AVOID NO-CHANGE: Be careful not to get into that same “catch-no-fish” pigeon hole that happened once or twice last year or that last time that you never told anyone about. If you are fishing with the same lure and using the same technique at the same speed and wondering what’s going on, you know it’s time to consider CHANGE. Explore a bit. Get creative. In your heart of hearts, you know when something needs to change, so do it.
THINK ABOUT CHANGE: Should you change WHEN you go fishing? Start at 3PM instead of 3AM? That’s your call, but what you change is up to you when you’re not catching fish. Fish move, water temperatures swing with wind shifts, eddy currents push forage to new locations, creek outflows can attract or repel forage and predators, take advantage of these things. Talk with others. After all that, there is one more thing, keep it simple so you can do it again. Write it down if you have to, add it to your logbook. Keep a logbook. Update after every trip. You will not believe what you learn from your own notes a week from today.
MAKE YOUR OWN CHANGE: Look at a lake map, study your sonar map, evolve to get smarter with each trip on the water and rationalize what is going on, or you can call a best friend that seems to be catching fish! It’s really up to you to discover the new methods that will work for you.
After each tourney, I’ve always shared what was working for me and my friends in the boat with others. It’s what every fishing club is all about. It’s why some friends share their secrets during the tournament. It’s how many anglers invent their next new change, by combining what they do with others that have shared to create a new approach.
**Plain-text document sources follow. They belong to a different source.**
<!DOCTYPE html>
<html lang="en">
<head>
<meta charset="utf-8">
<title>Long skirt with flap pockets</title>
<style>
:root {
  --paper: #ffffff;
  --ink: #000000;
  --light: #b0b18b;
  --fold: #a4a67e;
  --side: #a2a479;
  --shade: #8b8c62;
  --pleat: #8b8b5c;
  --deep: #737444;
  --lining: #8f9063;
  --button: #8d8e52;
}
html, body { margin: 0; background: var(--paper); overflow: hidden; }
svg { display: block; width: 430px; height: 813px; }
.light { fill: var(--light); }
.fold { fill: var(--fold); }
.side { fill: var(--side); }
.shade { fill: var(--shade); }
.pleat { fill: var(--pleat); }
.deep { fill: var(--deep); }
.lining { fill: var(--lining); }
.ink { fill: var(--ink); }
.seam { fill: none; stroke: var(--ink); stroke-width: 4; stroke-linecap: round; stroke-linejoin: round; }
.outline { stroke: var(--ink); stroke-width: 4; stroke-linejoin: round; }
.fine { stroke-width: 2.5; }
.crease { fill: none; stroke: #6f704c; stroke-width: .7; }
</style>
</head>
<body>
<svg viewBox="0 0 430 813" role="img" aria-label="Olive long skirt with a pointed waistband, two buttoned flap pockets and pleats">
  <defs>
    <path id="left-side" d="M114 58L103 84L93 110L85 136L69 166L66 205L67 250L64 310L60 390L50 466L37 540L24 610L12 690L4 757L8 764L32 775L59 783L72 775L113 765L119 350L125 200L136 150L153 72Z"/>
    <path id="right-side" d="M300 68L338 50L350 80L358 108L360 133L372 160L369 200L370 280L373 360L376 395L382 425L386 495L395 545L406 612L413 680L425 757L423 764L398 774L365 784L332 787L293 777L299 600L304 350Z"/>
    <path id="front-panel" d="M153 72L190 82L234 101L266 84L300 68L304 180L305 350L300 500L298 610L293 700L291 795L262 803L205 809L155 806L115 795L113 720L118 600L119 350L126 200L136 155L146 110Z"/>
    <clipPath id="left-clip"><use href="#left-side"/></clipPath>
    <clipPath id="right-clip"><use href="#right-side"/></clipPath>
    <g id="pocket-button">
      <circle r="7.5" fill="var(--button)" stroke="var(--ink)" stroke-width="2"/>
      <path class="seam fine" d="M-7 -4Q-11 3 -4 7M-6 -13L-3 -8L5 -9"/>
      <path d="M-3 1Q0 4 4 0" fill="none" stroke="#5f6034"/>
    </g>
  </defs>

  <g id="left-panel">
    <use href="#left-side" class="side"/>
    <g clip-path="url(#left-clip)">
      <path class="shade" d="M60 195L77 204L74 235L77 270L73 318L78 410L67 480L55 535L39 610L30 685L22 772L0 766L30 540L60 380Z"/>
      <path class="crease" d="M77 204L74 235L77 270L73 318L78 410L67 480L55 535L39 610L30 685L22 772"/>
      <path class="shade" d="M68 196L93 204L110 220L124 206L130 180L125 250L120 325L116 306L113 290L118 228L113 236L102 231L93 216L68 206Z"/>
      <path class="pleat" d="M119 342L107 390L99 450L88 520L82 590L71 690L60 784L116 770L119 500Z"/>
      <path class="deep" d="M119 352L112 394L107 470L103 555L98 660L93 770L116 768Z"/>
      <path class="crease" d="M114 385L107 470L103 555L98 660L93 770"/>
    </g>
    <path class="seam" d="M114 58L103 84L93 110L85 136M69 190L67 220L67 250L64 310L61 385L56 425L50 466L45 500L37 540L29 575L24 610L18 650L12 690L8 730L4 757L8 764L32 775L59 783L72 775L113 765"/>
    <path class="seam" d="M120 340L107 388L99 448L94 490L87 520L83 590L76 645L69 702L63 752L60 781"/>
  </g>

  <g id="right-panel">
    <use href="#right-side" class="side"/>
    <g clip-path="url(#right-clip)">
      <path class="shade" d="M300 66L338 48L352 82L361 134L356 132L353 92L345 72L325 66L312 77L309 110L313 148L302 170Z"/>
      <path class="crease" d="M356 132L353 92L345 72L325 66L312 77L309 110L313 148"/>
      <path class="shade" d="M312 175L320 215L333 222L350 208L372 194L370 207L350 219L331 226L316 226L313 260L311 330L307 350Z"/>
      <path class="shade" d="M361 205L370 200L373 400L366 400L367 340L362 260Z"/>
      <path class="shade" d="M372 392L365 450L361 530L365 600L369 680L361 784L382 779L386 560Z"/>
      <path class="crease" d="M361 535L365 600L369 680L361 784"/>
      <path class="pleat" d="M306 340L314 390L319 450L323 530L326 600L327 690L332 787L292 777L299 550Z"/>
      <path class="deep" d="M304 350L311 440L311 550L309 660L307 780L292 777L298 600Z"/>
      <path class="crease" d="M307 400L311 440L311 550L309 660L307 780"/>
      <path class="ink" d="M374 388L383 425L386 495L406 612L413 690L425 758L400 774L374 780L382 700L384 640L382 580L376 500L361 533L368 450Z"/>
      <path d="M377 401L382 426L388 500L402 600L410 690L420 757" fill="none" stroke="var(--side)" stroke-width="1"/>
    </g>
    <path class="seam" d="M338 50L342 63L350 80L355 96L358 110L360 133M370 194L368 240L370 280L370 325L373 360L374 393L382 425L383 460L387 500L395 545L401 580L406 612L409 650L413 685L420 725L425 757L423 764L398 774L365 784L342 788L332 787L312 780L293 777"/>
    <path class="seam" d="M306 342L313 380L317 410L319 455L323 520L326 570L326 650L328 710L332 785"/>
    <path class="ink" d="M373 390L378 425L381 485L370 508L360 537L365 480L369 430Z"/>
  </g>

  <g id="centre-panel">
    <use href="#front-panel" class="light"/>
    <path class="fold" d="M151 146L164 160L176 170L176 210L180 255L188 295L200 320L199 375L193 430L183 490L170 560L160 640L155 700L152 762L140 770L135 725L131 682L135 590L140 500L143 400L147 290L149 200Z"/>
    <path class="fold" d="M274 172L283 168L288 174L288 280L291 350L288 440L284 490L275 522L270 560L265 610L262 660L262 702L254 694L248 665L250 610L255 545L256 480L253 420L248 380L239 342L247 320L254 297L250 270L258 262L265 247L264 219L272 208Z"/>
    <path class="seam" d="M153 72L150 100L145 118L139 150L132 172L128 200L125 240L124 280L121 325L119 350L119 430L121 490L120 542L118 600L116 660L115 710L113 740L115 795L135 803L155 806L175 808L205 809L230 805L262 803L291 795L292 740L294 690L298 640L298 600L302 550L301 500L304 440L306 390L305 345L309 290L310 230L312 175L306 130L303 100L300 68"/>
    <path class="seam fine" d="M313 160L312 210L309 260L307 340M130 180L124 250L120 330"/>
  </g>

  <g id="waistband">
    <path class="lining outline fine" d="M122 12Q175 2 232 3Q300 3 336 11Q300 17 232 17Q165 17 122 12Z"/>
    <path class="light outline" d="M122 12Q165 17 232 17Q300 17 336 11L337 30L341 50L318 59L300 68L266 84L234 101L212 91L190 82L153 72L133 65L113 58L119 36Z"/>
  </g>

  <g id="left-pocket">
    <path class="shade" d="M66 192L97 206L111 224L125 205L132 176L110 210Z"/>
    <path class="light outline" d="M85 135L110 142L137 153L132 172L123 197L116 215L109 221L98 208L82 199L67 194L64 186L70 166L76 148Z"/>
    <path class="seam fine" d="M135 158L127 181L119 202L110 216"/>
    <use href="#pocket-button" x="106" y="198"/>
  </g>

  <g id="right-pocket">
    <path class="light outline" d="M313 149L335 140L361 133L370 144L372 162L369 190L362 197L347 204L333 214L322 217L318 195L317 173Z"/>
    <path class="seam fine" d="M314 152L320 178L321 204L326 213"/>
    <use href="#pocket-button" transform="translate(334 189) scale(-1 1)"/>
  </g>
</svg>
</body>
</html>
WALLEYE TRACKING STUDY: Lastly, a new research initiative on Lake Erie – east to west and USA to Canada, that started in 2015 uses acoustic telemetry to track walleye movement. Researchers are studying the west-to-east and east-west fish migration that affects the New York walleye fishery. A $100 reward can be yours if you catch one of the walleye that have a tracking device, just call DEC (716-366-0228) and report each tagged fish along with returning the internal acoustic tag.
Good luck on the water!